### What is expected
In your copy, reproduce each entry exactly and include no picture.

● ● ●

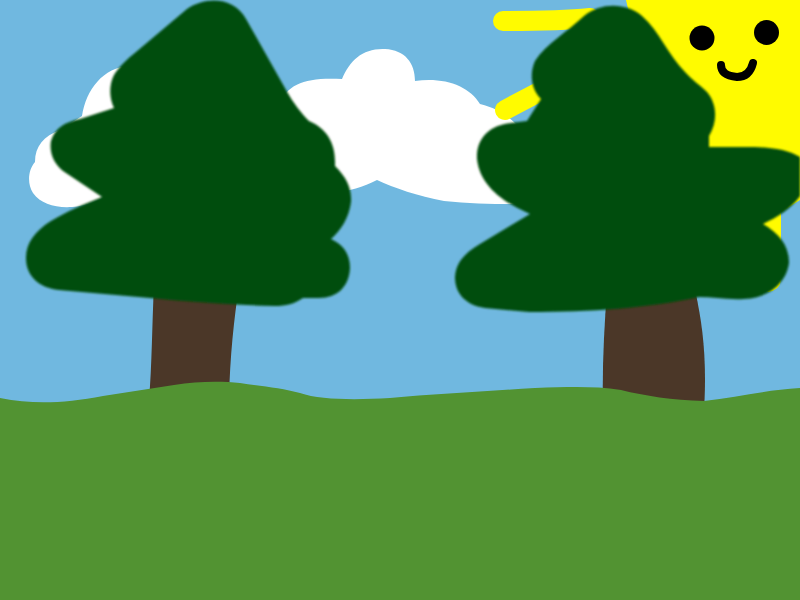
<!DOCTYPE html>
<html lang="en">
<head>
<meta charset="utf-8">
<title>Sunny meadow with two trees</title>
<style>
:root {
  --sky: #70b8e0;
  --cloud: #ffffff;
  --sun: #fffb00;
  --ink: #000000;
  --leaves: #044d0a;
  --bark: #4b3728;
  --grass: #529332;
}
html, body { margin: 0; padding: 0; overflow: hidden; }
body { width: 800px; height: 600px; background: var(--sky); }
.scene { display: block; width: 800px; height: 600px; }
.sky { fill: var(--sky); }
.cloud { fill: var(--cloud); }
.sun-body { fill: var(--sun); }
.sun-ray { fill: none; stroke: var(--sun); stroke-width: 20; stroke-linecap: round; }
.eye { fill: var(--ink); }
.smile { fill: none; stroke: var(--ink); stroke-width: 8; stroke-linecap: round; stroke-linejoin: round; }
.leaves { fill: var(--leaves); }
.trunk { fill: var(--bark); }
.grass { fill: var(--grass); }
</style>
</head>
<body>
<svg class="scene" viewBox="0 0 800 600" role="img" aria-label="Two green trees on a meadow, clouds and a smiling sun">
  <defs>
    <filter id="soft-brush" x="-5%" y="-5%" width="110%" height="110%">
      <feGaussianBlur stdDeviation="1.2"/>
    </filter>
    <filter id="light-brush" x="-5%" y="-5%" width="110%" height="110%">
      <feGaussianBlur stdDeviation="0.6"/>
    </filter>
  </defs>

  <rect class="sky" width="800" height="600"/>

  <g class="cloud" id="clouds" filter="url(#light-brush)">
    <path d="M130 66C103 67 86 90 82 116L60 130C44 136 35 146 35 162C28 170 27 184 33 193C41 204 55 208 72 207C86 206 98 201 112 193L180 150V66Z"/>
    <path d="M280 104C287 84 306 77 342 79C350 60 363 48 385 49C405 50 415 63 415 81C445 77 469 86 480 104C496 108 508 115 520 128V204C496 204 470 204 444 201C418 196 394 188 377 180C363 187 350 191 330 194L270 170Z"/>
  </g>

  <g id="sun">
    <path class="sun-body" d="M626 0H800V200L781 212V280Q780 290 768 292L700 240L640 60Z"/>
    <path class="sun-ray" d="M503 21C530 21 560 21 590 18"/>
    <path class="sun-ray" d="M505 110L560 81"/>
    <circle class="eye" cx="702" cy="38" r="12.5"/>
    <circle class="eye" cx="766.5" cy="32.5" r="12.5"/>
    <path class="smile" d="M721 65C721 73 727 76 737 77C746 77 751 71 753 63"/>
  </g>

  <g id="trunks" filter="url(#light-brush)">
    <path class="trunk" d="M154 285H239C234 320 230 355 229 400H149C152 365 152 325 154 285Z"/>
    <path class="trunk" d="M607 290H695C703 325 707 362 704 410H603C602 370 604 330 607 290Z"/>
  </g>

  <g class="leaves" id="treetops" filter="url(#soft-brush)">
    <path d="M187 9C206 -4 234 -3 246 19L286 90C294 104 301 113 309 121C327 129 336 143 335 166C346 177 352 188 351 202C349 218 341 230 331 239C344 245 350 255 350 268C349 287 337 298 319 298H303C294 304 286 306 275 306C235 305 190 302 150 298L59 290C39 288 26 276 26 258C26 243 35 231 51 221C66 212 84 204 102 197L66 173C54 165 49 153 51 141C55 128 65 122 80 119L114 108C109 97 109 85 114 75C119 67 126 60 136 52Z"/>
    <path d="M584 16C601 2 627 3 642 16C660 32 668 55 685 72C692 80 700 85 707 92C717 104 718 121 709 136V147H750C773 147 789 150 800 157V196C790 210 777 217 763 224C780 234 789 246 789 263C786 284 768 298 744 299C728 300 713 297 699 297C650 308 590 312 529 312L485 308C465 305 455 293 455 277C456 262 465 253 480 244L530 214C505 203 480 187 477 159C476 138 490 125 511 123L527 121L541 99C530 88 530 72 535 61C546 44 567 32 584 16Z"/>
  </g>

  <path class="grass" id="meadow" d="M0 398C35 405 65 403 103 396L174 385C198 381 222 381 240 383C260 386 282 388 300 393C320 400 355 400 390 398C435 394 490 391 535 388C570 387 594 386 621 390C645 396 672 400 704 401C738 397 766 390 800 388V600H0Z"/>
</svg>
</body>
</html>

● ● ●

### Completed exercise
<!DOCTYPE html>
<html lang="en">
<head>
<meta charset="utf-8">
<title>Sunny meadow with two trees</title>
<style>
:root {
  --sky: #70b8e0;
  --cloud: #ffffff;
  --sun: #fffb00;
  --ink: #000000;
  --leaves: #044d0a;
  --bark: #4b3728;
  --grass: #529332;
}
html, body { margin: 0; padding: 0; overflow: hidden; }
body { width: 800px; height: 600px; background: var(--sky); }
.scene { display: block; width: 800px; height: 600px; }
.sky { fill: var(--sky); }
.cloud { fill: var(--cloud); }
.sun-body { fill: var(--sun); }
.sun-ray { fill: none; stroke: var(--sun); stroke-width: 20; stroke-linecap: round; }
.eye { fill: var(--ink); }
.smile { fill: none; stroke: var(--ink); stroke-width: 8; stroke-linecap: round; stroke-linejoin: round; }
.leaves { fill: var(--leaves); }
.trunk { fill: var(--bark); }
.grass { fill: var(--grass); }
</style>
</head>
<body>
<svg class="scene" viewBox="0 0 800 600" role="img" aria-label="Two green trees on a meadow, clouds and a smiling sun">
  <defs>
    <filter id="soft-brush" x="-5%" y="-5%" width="110%" height="110%">
      <feGaussianBlur stdDeviation="1.2"/>
    </filter>
    <filter id="light-brush" x="-5%" y="-5%" width="110%" height="110%">
      <feGaussianBlur stdDeviation="0.6"/>
    </filter>
  </defs>

  <rect class="sky" width="800" height="600"/>

  <g class="cloud" id="clouds" filter="url(#light-brush)">
    <path d="M130 66C103 67 86 90 82 116L60 130C44 136 35 146 35 162C28 170 27 184 33 193C41 204 55 208 72 207C86 206 98 201 112 193L180 150V66Z"/>
    <path d="M280 104C287 84 306 77 342 79C350 60 363 48 385 49C405 50 415 63 415 81C445 77 469 86 480 104C496 108 508 115 520 128V204C496 204 470 204 444 201C418 196 394 188 377 180C363 187 350 191 330 194L270 170Z"/>
  </g>

  <g id="sun">
    <path class="sun-body" d="M626 0H800V200L781 212V280Q780 290 768 292L700 240L640 60Z"/>
    <path class="sun-ray" d="M503 21C530 21 560 21 590 18"/>
    <path class="sun-ray" d="M505 110L560 81"/>
    <circle class="eye" cx="702" cy="38" r="12.5"/>
    <circle class="eye" cx="766.5" cy="32.5" r="12.5"/>
    <path class="smile" d="M721 65C721 73 727 76 737 77C746 77 751 71 753 63"/>
  </g>

  <g id="trunks" filter="url(#light-brush)">
    <path class="trunk" d="M154 285H239C234 320 230 355 229 400H149C152 365 152 325 154 285Z"/>
    <path class="trunk" d="M607 290H695C703 325 707 362 704 410H603C602 370 604 330 607 290Z"/>
  </g>

  <g class="leaves" id="treetops" filter="url(#soft-brush)">
    <path d="M187 9C206 -4 234 -3 246 19L286 90C294 104 301 113 309 121C327 129 336 143 335 166C346 177 352 188 351 202C349 218 341 230 331 239C344 245 350 255 350 268C349 287 337 298 319 298H303C294 304 286 306 275 306C235 305 190 302 150 298L59 290C39 288 26 276 26 258C26 243 35 231 51 221C66 212 84 204 102 197L66 173C54 165 49 153 51 141C55 128 65 122 80 119L114 108C109 97 109 85 114 75C119 67 126 60 136 52Z"/>
    <path d="M584 16C601 2 627 3 642 16C660 32 668 55 685 72C692 80 700 85 707 92C717 104 718 121 709 136V147H750C773 147 789 150 800 157V196C790 210 777 217 763 224C780 234 789 246 789 263C786 284 768 298 744 299C728 300 713 297 699 297C650 308 590 312 529 312L485 308C465 305 455 293 455 277C456 262 465 253 480 244L530 214C505 203 480 187 477 159C476 138 490 125 511 123L527 121L541 99C530 88 530 72 535 61C546 44 567 32 584 16Z"/>
  </g>

  <path class="grass" id="meadow" d="M0 398C35 405 65 403 103 396L174 385C198 381 222 381 240 383C260 386 282 388 300 393C320 400 355 400 390 398C435 394 490 391 535 388C570 387 594 386 621 390C645 396 672 400 704 401C738 397 766 390 800 388V600H0Z"/>
</svg>
</body>
</html>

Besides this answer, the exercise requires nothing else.